(Given entries Opens)
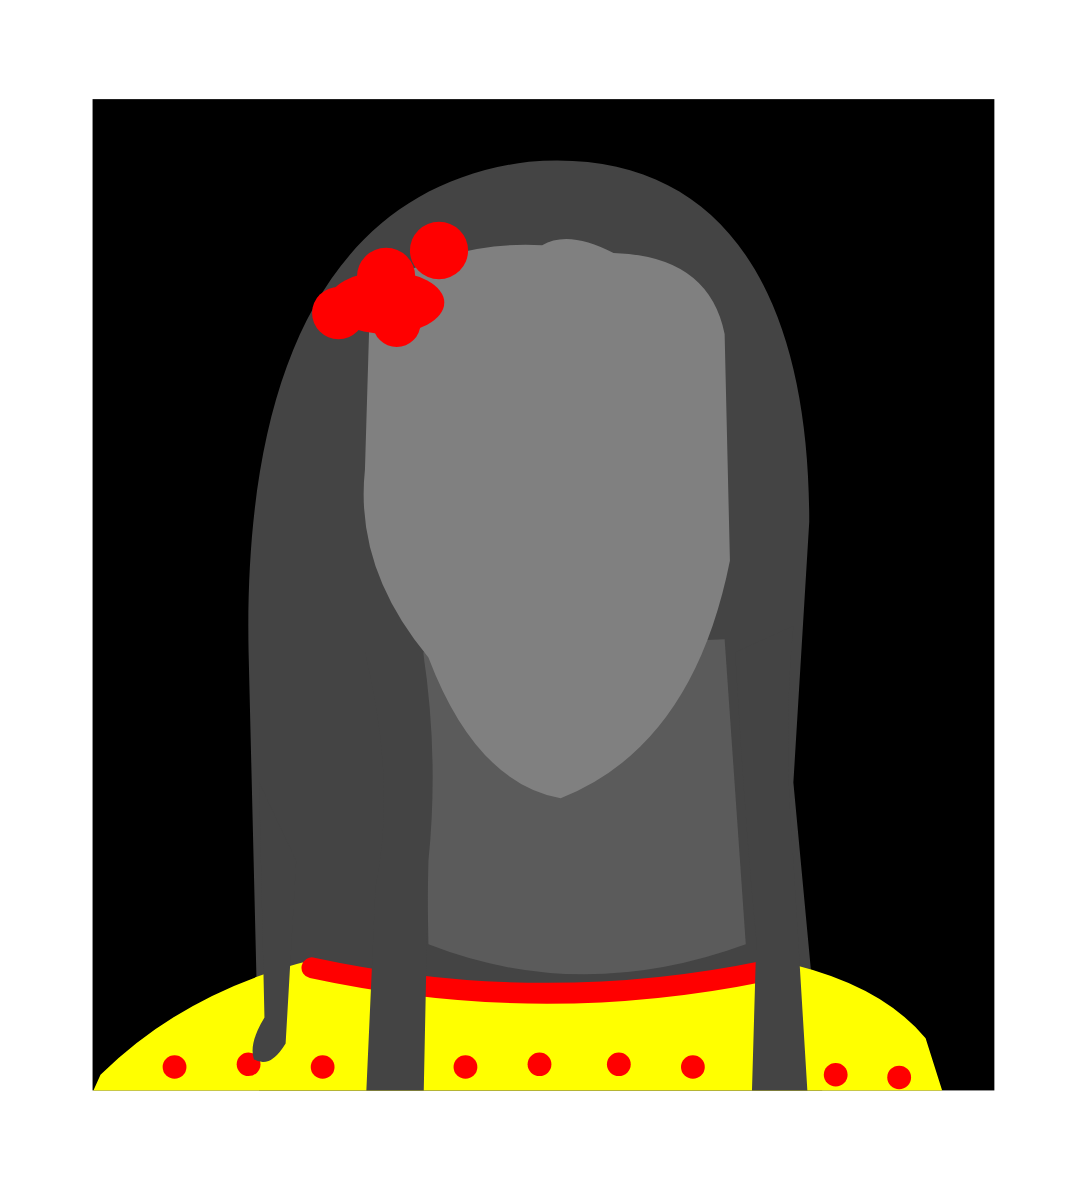
<!DOCTYPE html>
<html lang="en">
<head>
<meta charset="utf-8">
<title>Portrait of a Girl with a Red Flower</title>
<style>
  :root {
    --paper: #ffffff;
    --backdrop: #000000;
    --hair: #444444;
    --skin-shade: #5b5b5b;
    --skin: #808080;
    --shirt: #ffff00;
    --accent-red: #ff0000;
  }
  html, body {
    margin: 0;
    padding: 0;
    width: 1079px;
    height: 1200px;
    overflow: hidden;
    background: var(--paper);
  }
  .portrait {
    display: block;
    width: 1079px;
    height: 1200px;
  }
  .backdrop { fill: var(--backdrop); }
  .hair { fill: var(--hair); }
  .neck { fill: var(--skin-shade); }
  .face { fill: var(--skin); }
  .shirt { fill: var(--shirt); }
  .collar { fill: none; stroke: var(--accent-red); stroke-width: 8; stroke-linecap: round; }
  .polka-dot, .flower { fill: var(--accent-red); }
</style>
</head>
<body>
<svg class="portrait" viewBox="0 0 408 460" preserveAspectRatio="none" role="img" aria-label="Girl with long dark hair, a red flower and a yellow polka-dot top">
  <defs>
    <clipPath id="frame-clip">
      <rect x="35" y="38" width="341" height="380"/>
    </clipPath>
    <circle id="dot" r="4.5"/>
  </defs>

  <rect class="backdrop" x="35" y="38" width="341" height="380"/>

  <g clip-path="url(#frame-clip)">
    <!-- hair behind the figure -->
    <path class="hair" d="M98,418 L94,250 C92,150 120,72 200,62 C272,56 306,110 306,200 L300,300 L312,430 L98,430 Z"/>

    <!-- neck and shoulders -->
    <path class="neck" d="M160,250 L162,362 Q220,385 282,362 L274,245 Z"/>

    <!-- shirt -->
    <path class="shirt" d="M30,430 L38,412 Q70,380 118,368 Q210,388 292,368 Q332,376 350,398 L360,430 Z"/>
    <path class="collar" d="M118,371 Q205,390 290,372"/>
    <g class="polka-dot">
      <use href="#dot" x="66" y="409"/>
      <use href="#dot" x="94" y="408"/>
      <use href="#dot" x="122" y="409"/>
      <use href="#dot" x="176" y="409"/>
      <use href="#dot" x="204" y="408"/>
      <use href="#dot" x="234" y="408"/>
      <use href="#dot" x="262" y="409"/>
      <use href="#dot" x="316" y="412"/>
      <use href="#dot" x="340" y="413"/>
    </g>

    <!-- hair strands falling over the shirt -->
    <path class="hair" d="M98,300 L100,390 Q94,400 96,406 Q102,410 108,400 L112,330 Z"/>
    <path class="hair" d="M138,250 Q150,300 142,340 L138,430 L160,430 L162,330 Q166,290 160,250 Z"/>
    <path class="hair" d="M278,250 Q282,320 286,360 L284,430 L306,430 L300,330 Q296,280 300,240 Z"/>

    <!-- face -->
    <path class="face" d="M140,112 Q170,92 205,94 Q215,88 232,97 Q268,98 274,128 L276,215 Q262,286 212,306 Q180,300 162,252 Q134,218 138,180 Z"/>

    <!-- flower in the hair -->
    <g class="flower">
      <circle cx="128" cy="120" r="10"/>
      <circle cx="146" cy="106" r="11"/>
      <circle cx="166" cy="96" r="11"/>
      <circle cx="150" cy="124" r="9"/>
      <ellipse cx="146" cy="116" rx="22" ry="12"/>
    </g>
  </g>
</svg>
</body>
</html>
(Given entries Closes)
Set down again, word for word, the stretch of records from the line with "display: block;" to the line with "<!-- hair behind the figure -->", both of those lines included.

# [Answer space]
    display: block;
    width: 1079px;
    height: 1200px;
  }
  .backdrop { fill: var(--backdrop); }
  .hair { fill: var(--hair); }
  .neck { fill: var(--skin-shade); }
  .face { fill: var(--skin); }
  .shirt { fill: var(--shirt); }
  .collar { fill: none; stroke: var(--accent-red); stroke-width: 8; stroke-linecap: round; }
  .polka-dot, .flower { fill: var(--accent-red); }
</style>
</head>
<body>
<svg class="portrait" viewBox="0 0 408 460" preserveAspectRatio="none" role="img" aria-label="Girl with long dark hair, a red flower and a yellow polka-dot top">
  <defs>
    <clipPath id="frame-clip">
      <rect x="35" y="38" width="341" height="380"/>
    </clipPath>
    <circle id="dot" r="4.5"/>
  </defs>

  <rect class="backdrop" x="35" y="38" width="341" height="380"/>

  <g clip-path="url(#frame-clip)">
    <!-- hair behind the figure -->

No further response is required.